[Task to complete]:
Although the entries contain pictures, your copy should hold only their exact text.

[Records supplied]:
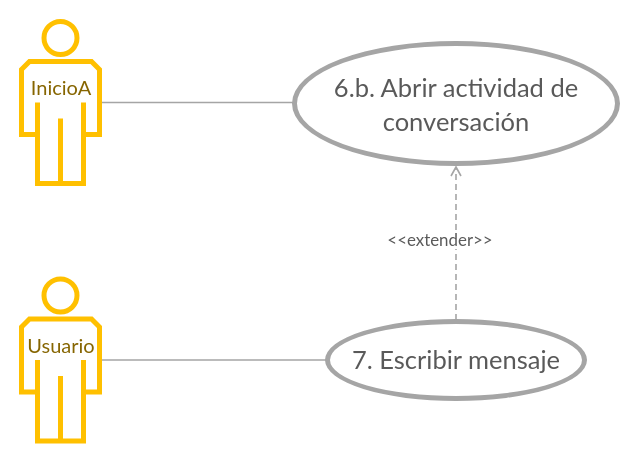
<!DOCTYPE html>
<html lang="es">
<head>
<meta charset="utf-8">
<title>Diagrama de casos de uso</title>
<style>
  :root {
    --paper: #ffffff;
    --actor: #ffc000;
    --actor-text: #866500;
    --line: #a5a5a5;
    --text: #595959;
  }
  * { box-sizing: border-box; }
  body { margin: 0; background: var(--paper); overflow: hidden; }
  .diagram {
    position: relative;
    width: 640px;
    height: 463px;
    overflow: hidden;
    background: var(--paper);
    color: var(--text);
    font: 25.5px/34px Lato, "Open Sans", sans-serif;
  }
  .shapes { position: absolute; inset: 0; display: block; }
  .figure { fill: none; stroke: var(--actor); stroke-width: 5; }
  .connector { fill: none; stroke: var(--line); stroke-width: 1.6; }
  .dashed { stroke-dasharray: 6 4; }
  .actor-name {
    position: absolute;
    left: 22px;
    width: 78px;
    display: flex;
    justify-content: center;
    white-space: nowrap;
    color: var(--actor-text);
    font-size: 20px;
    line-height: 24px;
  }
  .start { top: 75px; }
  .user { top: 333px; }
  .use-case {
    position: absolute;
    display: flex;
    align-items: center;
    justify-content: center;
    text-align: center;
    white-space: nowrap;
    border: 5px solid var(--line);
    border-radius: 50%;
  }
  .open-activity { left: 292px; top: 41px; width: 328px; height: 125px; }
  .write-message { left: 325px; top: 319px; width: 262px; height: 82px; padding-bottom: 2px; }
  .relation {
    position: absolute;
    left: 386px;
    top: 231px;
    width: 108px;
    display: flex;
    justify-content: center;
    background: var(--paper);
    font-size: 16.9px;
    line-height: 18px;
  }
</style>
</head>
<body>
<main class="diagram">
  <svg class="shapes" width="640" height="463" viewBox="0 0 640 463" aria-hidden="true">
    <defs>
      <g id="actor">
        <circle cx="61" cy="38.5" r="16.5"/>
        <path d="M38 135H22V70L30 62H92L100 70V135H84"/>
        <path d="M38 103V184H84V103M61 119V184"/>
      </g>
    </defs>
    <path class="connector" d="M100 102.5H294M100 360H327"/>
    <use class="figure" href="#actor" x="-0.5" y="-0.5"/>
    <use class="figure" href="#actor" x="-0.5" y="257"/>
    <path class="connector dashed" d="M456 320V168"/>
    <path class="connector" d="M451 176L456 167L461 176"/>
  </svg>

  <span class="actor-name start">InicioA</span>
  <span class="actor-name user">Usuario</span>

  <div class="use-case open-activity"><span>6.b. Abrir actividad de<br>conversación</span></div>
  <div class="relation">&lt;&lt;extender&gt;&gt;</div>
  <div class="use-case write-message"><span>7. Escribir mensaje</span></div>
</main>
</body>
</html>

[Task result]:
<!DOCTYPE html>
<html lang="es">
<head>
<meta charset="utf-8">
<title>Diagrama de casos de uso</title>
<style>
  :root {
    --paper: #ffffff;
    --actor: #ffc000;
    --actor-text: #866500;
    --line: #a5a5a5;
    --text: #595959;
  }
  * { box-sizing: border-box; }
  body { margin: 0; background: var(--paper); overflow: hidden; }
  .diagram {
    position: relative;
    width: 640px;
    height: 463px;
    overflow: hidden;
    background: var(--paper);
    color: var(--text);
    font: 25.5px/34px Lato, "Open Sans", sans-serif;
  }
  .shapes { position: absolute; inset: 0; display: block; }
  .figure { fill: none; stroke: var(--actor); stroke-width: 5; }
  .connector { fill: none; stroke: var(--line); stroke-width: 1.6; }
  .dashed { stroke-dasharray: 6 4; }
  .actor-name {
    position: absolute;
    left: 22px;
    width: 78px;
    display: flex;
    justify-content: center;
    white-space: nowrap;
    color: var(--actor-text);
    font-size: 20px;
    line-height: 24px;
  }
  .start { top: 75px; }
  .user { top: 333px; }
  .use-case {
    position: absolute;
    display: flex;
    align-items: center;
    justify-content: center;
    text-align: center;
    white-space: nowrap;
    border: 5px solid var(--line);
    border-radius: 50%;
  }
  .open-activity { left: 292px; top: 41px; width: 328px; height: 125px; }
  .write-message { left: 325px; top: 319px; width: 262px; height: 82px; padding-bottom: 2px; }
  .relation {
    position: absolute;
    left: 386px;
    top: 231px;
    width: 108px;
    display: flex;
    justify-content: center;
    background: var(--paper);
    font-size: 16.9px;
    line-height: 18px;
  }
</style>
</head>
<body>
<main class="diagram">
  <svg class="shapes" width="640" height="463" viewBox="0 0 640 463" aria-hidden="true">
    <defs>
      <g id="actor">
        <circle cx="61" cy="38.5" r="16.5"/>
        <path d="M38 135H22V70L30 62H92L100 70V135H84"/>
        <path d="M38 103V184H84V103M61 119V184"/>
      </g>
    </defs>
    <path class="connector" d="M100 102.5H294M100 360H327"/>
    <use class="figure" href="#actor" x="-0.5" y="-0.5"/>
    <use class="figure" href="#actor" x="-0.5" y="257"/>
    <path class="connector dashed" d="M456 320V168"/>
    <path class="connector" d="M451 176L456 167L461 176"/>
  </svg>

  <span class="actor-name start">InicioA</span>
  <span class="actor-name user">Usuario</span>

  <div class="use-case open-activity"><span>6.b. Abrir actividad de<br>conversación</span></div>
  <div class="relation">&lt;&lt;extender&gt;&gt;</div>
  <div class="use-case write-message"><span>7. Escribir mensaje</span></div>
</main>
</body>
</html>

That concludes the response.